“Yes, dear. Their on the table in the nonfiction section.” She said, looking up from the book she was currently reading.
“Thank you, enjoy your book.” I whispered to her while softly walking away. I always felt that you needed to tiptoe in the library, something my parents had taught me when I was younger, and a habit I haven’t been able to get rid of.
I tiptoed to the only table in the library. Sure enough, the papers Ms. Joshkin needed were on the table, next to a book with the title of The Fairy Tale Trials.
Interesting, I thought to myself. I’ve always had an interest in fairy tales. The book looked like a storybook you would expect to see in movies like Lord of the Rings. It was bound in leather and probably wouldn’t have fit on the shelves made for modern books.

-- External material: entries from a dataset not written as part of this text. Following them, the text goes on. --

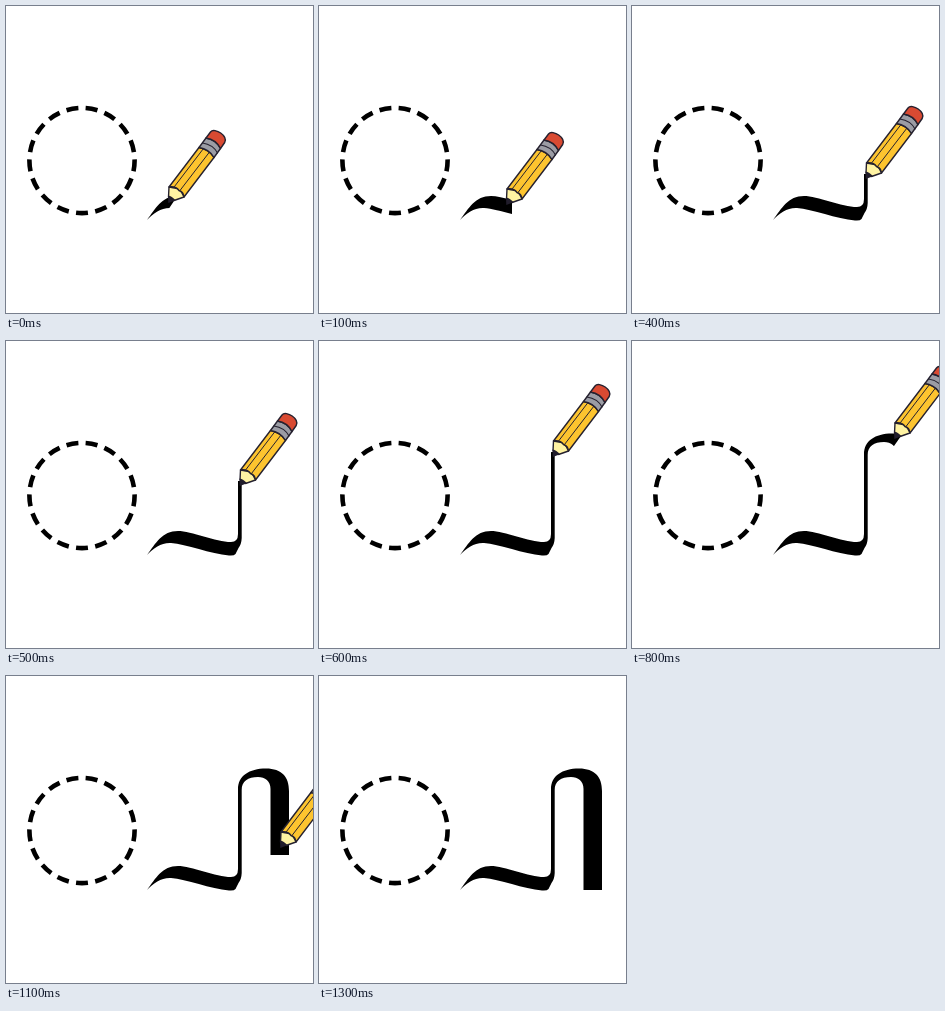
Animation, 307 px wide and 307 px high, one loop 3300 ms. Source, as an HTML page:

```html
<!DOCTYPE html>
<html lang="en">
<head>
<meta charset="utf-8">
<title>Writing a letter</title>
<style>
  html, body { margin: 0; width: 100%; height: 100%; overflow: hidden; background: #fff; }
  svg { display: block; width: 100vw; height: 100vh; }
  .pencil { stroke: #25212f; stroke-width: 1.4; stroke-linejoin: round; stroke-linecap: round; }
</style>
</head>
<body>
<svg viewBox="0 0 307 307">
  <clipPath id="drawn"><path id="reveal"/></clipPath>

  <circle cx="76" cy="154.5" r="52.6" fill="none" stroke="#000" stroke-width="4.6"
    pathLength="17" stroke-dasharray=".62 .38" stroke-dashoffset="-.19" transform="rotate(-90 76 154.5)"/>

  <path clip-path="url(#drawn)" d="M141 214C150 202 156 190 172 190C185 190 210 201 225 201Q232 201 232 193
    V113C232 100 243 92.5 260 92.5C276 92.5 283 101 283 115V214H264.5V113C264.5 105 259 101 252 101
    C242 101 235.700 105 235.700 114V197Q235.500 203 232.500 207L229.500 213Q228 215 223 214.500
    C205 213 180 203 165 202C155 201.500 148 207 141 214Z"/>

  <g id="pencil" class="pencil">
    <path fill="#fff3a3" d="M163 181L162.500 191L168 194.500L178 191L174 183Z"/>
    <path fill="#211d2b" stroke="none" d="M162 189.500Q166 190 169.500 194.300L162.300 197Z"/>
    <path fill="#fdc42f" d="M163 181L193 141.500Q203 143 208 151.500L178 191Q177.500 186 173 184.500Q170 180 163 181Z"/>
    <path fill="none" stroke-width="1" d="M168.500 180.500L197.500 142.500M174 184.500L203.500 146"/>
    <path fill="#9b9ca4" d="M193 141.500L200 132Q210 133.500 214.500 142.500L208 151.500Q203 143 193 141.500Z"/>
    <path fill="none" stroke-width="1.100" d="M196.500 137Q207 138.500 211.500 147"/>
    <path fill="#d94a32" d="M200 132L204.500 126Q206 124 209 124.600Q215.500 126 218.700 131.300Q220 133.700 218.700 136.500L214.500 142.500Q210 133.500 200 132Z"/>
  </g>
</svg>
<script>
const LOOP = 3300, STEP = 100;
const pencil = document.getElementById('pencil');
const reveal = document.getElementById('reveal');

// Visible ink areas for the four parts of the stroke
const tail = x => `M0 180H${x}V220H0Z`;
const stem = y => `M0 ${y}H240V220H0Z`;
const arch = (top, bottom) => `M0 80H${top}V95L${bottom} 105H240V220H0Z`;
const leg = y => `M0 80H300V${y}H240V220H0Z`;

// Pencil offset and visible ink at each step
const poses = [
  [0, 0, 'M0 180H170V192L162 204V220H0Z'],
  [25, 2, tail(193)],
  [49, 9, tail(217)],
  [70, 5, stem(197)],
  [71.5, -24, stem(168)],
  [71.5, -52, stem(140)],
  [71.5, -81, stem(111)],
  [82, -96, arch(249, 245)],
  [100, -99, arch(269, 262)],
  [112, -85, leg(119)],
  [112, -56, leg(147)],
  [112, -25, leg(179)],
  [111, 8, leg(220)],
];

function draw(now) {
  const step = Math.floor(now % LOOP / STEP);
  const writing = step < poses.length;
  const [x, y, ink] = poses[Math.min(step, poses.length - 1)];
  pencil.setAttribute('transform', `translate(${x} ${y})`);
  pencil.setAttribute('visibility', writing ? 'visible' : 'hidden');
  reveal.setAttribute('d', ink);
}

const start = performance.now();
function tick() {
  draw(performance.now() - start);
  requestAnimationFrame(tick);
}
tick();
</script>
</body>
</html>
```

I picked up the book and untied the leather string that kept it close, opening it to the first page, which was blank. I turned the page, but the next one was blank as well, again I turned the page, but it was still blank!
Finally, I turned to the last page, the only page with words on it.
“Taktu mig í heim galdra.” I muttered, reading the words written on the page. I don’t think I pronounced it right, but I didn’t have much to time to think about that.
The book in my hands started glowing a harsh light. I dropped the book on the table to cover my eyes so I wouldn’t go blind. Wind that wasn’t there before howled around me, like I was in the middle of a tornado. I could see the light from the book through my eyelids, making the darkness that you see when you close your eyes red.
Finally, the wind stopped, the light from the book dimmed, and all was still, except for my beating heart. I slowly opened my eyes, expecting to be anywhere than where I really was.
I was in a forest, but the plants looked strange. The colors of the plants were more vivid and bright, like I was looking through a camera filter.
I grabbed a small branch off one of the trees in front of me. I inspected it, without noticing the tree that was moving.
“Hey! Who do you think you are?” The tree shouted, using one of its branches to take back the twig I was holding.
An ear splitting scream escaped my mouth, scaring the nearby birds away.